• **SOURCE MATERIAL**:
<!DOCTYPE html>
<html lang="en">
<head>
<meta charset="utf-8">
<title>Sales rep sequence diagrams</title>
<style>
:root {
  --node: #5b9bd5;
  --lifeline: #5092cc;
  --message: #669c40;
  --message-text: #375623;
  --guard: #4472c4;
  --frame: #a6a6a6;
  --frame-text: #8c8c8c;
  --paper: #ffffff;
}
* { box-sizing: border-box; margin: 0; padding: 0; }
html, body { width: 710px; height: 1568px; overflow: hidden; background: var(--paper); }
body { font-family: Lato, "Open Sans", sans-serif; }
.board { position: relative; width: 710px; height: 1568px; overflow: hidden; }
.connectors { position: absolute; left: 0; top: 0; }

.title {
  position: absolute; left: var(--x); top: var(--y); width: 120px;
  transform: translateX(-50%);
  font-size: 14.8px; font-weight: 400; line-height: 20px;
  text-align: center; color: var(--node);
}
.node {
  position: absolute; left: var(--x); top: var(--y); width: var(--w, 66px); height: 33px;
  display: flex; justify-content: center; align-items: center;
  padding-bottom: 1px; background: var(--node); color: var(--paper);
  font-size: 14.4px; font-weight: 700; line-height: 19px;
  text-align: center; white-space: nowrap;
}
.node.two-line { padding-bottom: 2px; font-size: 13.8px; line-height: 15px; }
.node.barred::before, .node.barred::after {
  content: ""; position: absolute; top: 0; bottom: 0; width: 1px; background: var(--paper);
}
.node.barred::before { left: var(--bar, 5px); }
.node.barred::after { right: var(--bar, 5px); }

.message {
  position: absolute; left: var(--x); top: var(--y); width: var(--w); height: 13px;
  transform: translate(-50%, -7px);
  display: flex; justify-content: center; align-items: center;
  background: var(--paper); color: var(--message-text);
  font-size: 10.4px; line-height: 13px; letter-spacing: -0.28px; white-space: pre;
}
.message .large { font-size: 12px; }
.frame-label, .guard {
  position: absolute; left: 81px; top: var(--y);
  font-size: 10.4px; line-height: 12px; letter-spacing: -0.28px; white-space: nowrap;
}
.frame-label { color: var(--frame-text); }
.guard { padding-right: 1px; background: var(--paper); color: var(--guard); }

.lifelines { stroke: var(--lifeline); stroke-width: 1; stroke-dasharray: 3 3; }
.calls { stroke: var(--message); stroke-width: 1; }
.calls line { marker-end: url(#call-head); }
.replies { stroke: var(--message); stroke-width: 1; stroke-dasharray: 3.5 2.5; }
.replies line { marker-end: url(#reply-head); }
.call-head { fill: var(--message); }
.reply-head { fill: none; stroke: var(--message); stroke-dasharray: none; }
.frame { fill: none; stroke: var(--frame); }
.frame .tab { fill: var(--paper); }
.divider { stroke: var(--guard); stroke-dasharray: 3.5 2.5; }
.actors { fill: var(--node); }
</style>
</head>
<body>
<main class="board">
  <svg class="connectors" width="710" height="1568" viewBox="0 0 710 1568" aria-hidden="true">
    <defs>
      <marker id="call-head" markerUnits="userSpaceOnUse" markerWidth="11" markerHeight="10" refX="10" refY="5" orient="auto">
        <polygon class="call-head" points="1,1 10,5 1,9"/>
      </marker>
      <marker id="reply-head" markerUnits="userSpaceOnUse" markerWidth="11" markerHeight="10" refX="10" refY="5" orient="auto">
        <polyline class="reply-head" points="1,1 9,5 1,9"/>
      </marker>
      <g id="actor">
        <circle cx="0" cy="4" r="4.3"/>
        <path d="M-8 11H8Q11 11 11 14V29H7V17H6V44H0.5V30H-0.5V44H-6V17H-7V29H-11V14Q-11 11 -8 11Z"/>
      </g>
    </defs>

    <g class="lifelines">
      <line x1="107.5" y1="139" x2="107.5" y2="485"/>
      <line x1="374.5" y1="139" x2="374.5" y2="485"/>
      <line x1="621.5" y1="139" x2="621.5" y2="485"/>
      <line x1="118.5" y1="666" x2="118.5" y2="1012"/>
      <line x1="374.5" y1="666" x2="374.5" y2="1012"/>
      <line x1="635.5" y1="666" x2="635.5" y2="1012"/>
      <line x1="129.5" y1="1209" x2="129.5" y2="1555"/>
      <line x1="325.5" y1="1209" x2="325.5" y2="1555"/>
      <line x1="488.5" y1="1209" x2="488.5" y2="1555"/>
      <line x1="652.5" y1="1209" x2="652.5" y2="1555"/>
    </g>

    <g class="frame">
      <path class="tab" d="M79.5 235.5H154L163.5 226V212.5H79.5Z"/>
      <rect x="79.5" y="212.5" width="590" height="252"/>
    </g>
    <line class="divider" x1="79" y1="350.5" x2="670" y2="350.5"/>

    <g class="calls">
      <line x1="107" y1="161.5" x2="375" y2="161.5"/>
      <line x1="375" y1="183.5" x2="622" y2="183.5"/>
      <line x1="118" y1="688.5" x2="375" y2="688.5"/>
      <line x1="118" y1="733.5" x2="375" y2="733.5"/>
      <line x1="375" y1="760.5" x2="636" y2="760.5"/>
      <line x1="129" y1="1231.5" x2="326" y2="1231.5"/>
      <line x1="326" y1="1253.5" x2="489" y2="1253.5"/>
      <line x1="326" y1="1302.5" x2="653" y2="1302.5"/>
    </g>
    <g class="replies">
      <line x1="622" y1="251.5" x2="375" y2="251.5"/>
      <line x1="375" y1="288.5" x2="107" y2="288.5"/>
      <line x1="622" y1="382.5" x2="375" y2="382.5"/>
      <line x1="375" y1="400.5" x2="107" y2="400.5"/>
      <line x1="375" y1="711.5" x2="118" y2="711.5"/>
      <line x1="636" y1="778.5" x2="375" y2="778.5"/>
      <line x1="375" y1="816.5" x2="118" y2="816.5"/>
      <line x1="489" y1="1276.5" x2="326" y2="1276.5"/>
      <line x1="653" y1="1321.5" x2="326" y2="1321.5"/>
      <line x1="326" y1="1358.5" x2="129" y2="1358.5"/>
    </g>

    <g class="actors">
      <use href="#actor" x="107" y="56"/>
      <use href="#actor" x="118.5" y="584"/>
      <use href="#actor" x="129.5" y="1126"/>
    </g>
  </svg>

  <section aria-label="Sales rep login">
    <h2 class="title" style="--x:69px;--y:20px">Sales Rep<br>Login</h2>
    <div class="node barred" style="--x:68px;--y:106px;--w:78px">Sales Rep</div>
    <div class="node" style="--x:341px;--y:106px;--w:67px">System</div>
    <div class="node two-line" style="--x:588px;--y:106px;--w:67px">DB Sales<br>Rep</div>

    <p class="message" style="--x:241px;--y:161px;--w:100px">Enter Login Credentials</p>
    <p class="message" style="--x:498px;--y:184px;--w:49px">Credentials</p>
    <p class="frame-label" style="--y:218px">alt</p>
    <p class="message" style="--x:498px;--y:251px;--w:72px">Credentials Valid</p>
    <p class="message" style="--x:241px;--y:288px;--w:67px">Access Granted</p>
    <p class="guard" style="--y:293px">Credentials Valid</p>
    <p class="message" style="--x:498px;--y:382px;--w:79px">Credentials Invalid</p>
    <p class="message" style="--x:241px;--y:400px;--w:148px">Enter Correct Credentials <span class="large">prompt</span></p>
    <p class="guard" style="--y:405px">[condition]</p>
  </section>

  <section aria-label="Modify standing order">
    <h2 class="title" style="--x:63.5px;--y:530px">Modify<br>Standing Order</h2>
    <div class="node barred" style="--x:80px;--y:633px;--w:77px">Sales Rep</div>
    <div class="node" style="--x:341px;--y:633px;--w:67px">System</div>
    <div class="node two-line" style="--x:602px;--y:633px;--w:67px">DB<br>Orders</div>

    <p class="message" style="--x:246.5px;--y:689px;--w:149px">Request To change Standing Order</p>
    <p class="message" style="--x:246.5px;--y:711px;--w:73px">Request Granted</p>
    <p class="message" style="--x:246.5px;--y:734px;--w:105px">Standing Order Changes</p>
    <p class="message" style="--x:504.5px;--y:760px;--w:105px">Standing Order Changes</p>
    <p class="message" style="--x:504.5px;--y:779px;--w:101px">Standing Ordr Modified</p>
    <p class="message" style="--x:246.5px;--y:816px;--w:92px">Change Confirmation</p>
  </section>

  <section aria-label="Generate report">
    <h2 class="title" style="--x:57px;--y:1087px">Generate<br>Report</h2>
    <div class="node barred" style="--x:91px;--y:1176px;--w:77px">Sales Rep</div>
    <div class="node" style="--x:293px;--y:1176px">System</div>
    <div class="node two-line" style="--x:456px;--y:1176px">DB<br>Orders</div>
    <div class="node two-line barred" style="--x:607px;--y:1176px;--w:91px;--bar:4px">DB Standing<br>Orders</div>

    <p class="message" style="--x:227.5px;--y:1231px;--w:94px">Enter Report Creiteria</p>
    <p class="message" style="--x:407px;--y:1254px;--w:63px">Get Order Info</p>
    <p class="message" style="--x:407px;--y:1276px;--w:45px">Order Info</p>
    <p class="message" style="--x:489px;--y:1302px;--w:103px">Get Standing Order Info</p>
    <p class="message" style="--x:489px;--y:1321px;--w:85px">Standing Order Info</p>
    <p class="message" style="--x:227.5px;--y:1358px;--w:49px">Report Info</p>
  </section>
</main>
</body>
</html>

• **THE TASK**: Scan the records above for the string "barred", then copy each line where it turns up.

• **REPLY TO THE TASK**:
.node.barred::before, .node.barred::after {
.node.barred::before { left: var(--bar, 5px); }
.node.barred::after { right: var(--bar, 5px); }
    <div class="node barred" style="--x:68px;--y:106px;--w:78px">Sales Rep</div>
    <div class="node barred" style="--x:80px;--y:633px;--w:77px">Sales Rep</div>
    <div class="node barred" style="--x:91px;--y:1176px;--w:77px">Sales Rep</div>
    <div class="node two-line barred" style="--x:607px;--y:1176px;--w:91px;--bar:4px">DB Standing<br>Orders</div>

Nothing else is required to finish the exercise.